The lines from the first line of the entries through the line containing "--rule: #c9b182;" are to be repeated exactly, with both of those lines included.

═════ DATA FOR THIS TASK ═════

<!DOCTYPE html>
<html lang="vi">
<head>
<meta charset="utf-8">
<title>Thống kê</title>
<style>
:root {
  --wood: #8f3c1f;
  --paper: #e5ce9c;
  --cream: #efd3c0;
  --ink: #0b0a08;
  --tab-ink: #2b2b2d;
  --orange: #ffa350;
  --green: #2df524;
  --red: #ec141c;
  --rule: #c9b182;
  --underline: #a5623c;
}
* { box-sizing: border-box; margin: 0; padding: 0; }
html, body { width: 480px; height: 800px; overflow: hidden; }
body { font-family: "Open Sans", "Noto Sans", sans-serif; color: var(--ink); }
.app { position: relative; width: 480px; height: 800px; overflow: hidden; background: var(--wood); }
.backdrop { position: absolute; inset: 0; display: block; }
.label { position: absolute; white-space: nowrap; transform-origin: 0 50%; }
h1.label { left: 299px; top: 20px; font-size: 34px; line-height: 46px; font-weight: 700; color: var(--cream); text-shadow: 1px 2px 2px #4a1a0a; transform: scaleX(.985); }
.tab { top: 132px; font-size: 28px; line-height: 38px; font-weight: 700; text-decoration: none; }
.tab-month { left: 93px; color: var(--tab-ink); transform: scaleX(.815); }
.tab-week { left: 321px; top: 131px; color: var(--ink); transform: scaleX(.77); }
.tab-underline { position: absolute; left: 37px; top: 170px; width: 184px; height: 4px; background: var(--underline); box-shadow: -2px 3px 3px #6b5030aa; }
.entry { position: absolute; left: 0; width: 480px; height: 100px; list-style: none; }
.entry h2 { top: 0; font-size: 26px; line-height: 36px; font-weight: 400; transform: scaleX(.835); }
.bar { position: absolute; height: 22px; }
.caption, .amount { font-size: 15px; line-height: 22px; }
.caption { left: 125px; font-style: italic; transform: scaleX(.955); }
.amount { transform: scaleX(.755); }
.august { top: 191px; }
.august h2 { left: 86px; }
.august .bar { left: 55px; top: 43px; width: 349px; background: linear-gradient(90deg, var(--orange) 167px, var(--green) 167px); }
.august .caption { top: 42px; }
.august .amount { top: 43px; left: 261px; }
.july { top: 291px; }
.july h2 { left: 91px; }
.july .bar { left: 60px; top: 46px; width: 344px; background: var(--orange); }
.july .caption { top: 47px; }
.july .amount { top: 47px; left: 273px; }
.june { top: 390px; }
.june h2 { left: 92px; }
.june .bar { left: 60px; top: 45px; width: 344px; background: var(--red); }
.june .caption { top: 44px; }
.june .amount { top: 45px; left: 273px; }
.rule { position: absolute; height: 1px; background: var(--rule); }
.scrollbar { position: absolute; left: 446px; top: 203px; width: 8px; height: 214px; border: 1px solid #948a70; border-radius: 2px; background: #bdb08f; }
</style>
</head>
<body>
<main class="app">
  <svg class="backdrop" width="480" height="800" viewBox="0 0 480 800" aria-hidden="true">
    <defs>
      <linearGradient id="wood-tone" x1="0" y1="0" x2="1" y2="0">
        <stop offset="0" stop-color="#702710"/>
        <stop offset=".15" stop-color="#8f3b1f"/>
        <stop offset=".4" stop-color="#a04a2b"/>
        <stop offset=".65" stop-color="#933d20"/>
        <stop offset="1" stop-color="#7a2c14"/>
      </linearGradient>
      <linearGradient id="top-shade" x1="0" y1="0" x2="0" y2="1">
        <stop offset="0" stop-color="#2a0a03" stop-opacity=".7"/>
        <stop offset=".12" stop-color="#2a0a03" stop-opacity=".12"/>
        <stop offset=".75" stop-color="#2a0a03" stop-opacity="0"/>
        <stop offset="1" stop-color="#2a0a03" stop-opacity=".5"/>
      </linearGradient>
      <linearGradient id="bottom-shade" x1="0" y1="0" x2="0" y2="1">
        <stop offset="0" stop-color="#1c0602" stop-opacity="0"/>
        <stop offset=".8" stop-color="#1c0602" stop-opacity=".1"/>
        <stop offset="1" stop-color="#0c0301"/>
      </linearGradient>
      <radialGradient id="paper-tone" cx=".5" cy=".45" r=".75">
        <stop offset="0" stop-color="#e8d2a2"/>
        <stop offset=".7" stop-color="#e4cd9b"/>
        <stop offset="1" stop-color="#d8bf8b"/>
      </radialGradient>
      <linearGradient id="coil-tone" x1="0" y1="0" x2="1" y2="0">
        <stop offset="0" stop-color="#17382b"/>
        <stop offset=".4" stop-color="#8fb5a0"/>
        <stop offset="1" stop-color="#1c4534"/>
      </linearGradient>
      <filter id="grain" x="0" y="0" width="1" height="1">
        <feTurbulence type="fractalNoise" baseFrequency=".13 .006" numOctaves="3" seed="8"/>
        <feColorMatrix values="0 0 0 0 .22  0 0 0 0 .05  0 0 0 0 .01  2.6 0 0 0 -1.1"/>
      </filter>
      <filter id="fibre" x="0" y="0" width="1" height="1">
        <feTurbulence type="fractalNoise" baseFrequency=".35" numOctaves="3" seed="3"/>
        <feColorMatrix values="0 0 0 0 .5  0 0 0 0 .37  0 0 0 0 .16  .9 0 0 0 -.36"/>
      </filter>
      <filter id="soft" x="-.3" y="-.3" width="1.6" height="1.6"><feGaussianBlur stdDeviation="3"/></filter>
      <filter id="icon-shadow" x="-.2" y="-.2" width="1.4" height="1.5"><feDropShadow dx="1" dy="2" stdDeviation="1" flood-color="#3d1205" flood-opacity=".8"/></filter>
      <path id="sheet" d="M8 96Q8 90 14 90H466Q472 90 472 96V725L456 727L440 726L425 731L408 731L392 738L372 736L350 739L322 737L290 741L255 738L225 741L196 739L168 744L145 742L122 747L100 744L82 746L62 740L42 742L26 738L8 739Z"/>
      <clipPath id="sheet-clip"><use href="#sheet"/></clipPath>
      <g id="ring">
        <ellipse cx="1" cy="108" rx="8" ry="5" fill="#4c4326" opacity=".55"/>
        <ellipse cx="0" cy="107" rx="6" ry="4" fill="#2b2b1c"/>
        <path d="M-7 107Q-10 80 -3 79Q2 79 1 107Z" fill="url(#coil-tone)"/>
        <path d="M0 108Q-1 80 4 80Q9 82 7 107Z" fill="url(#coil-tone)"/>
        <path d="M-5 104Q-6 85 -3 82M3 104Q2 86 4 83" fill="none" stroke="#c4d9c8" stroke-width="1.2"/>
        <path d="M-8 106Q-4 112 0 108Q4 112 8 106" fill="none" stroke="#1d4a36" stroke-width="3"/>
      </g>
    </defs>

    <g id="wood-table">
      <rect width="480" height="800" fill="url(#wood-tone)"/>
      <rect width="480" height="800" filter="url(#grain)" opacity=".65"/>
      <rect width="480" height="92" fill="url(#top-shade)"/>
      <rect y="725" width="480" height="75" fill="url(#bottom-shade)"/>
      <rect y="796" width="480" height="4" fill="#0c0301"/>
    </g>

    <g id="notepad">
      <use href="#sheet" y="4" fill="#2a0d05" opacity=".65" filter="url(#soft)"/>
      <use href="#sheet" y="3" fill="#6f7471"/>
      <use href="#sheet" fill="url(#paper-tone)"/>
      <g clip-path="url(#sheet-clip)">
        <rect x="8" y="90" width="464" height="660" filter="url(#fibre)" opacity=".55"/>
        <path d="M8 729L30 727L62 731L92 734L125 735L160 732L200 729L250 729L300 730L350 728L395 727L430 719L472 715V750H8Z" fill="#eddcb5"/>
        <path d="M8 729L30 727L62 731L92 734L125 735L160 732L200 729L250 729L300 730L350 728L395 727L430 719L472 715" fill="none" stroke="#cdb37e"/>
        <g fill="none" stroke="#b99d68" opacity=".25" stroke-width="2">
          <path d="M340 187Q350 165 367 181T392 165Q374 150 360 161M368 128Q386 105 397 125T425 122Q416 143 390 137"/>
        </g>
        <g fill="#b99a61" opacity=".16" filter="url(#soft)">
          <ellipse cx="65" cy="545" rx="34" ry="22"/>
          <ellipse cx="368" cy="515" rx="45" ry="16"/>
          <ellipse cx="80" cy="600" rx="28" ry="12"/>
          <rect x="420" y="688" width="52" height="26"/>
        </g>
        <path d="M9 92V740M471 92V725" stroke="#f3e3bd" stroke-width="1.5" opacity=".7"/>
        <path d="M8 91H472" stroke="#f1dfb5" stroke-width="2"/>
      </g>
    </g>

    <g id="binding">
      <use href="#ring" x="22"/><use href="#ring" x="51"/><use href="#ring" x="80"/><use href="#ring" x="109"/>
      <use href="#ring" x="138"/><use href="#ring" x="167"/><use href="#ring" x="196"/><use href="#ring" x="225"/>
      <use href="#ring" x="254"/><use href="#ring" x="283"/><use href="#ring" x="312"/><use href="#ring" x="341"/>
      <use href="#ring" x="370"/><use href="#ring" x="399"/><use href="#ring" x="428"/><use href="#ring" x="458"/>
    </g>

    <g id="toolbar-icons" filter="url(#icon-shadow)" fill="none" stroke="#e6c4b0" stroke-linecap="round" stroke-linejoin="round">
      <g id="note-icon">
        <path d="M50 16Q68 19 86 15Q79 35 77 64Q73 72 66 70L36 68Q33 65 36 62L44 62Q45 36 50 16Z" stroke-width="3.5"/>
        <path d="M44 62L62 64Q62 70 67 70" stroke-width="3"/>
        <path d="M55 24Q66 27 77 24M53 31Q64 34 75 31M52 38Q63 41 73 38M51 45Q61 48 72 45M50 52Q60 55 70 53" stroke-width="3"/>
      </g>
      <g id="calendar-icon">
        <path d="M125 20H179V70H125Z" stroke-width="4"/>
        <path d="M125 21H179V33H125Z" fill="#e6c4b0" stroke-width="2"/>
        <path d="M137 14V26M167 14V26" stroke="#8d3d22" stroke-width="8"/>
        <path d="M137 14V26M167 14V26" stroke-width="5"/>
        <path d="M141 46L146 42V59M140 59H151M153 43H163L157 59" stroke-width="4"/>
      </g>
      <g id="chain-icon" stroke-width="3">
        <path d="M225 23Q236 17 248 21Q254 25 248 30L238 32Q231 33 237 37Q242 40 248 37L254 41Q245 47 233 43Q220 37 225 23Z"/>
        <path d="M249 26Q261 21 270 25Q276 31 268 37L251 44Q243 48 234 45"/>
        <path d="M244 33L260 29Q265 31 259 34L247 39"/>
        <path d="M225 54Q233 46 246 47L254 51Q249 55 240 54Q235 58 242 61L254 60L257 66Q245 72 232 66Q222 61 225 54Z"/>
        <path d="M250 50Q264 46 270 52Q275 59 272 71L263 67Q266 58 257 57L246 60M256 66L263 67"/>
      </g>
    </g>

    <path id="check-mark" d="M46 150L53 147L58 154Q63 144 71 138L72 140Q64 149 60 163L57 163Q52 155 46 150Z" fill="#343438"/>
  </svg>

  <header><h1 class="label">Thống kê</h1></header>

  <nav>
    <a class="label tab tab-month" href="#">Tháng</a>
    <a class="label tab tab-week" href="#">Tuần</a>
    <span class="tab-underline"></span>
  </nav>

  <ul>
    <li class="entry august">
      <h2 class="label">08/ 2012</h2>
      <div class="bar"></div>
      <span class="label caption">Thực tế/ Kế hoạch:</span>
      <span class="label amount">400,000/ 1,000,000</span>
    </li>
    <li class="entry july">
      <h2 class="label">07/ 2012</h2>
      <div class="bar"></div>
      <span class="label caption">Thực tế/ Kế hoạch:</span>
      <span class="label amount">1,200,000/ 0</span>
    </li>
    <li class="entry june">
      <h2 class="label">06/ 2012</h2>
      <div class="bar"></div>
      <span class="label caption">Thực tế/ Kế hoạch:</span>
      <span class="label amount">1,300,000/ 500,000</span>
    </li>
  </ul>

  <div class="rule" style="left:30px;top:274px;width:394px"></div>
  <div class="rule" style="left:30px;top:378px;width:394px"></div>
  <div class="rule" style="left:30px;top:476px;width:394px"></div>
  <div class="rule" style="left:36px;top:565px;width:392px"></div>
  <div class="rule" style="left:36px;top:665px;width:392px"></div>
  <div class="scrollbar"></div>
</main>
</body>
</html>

═════

▶ _ANSWER TO THE EXERCISE_
<!DOCTYPE html>
<html lang="vi">
<head>
<meta charset="utf-8">
<title>Thống kê</title>
<style>
:root {
  --wood: #8f3c1f;
  --paper: #e5ce9c;
  --cream: #efd3c0;
  --ink: #0b0a08;
  --tab-ink: #2b2b2d;
  --orange: #ffa350;
  --green: #2df524;
  --red: #ec141c;
  --rule: #c9b182;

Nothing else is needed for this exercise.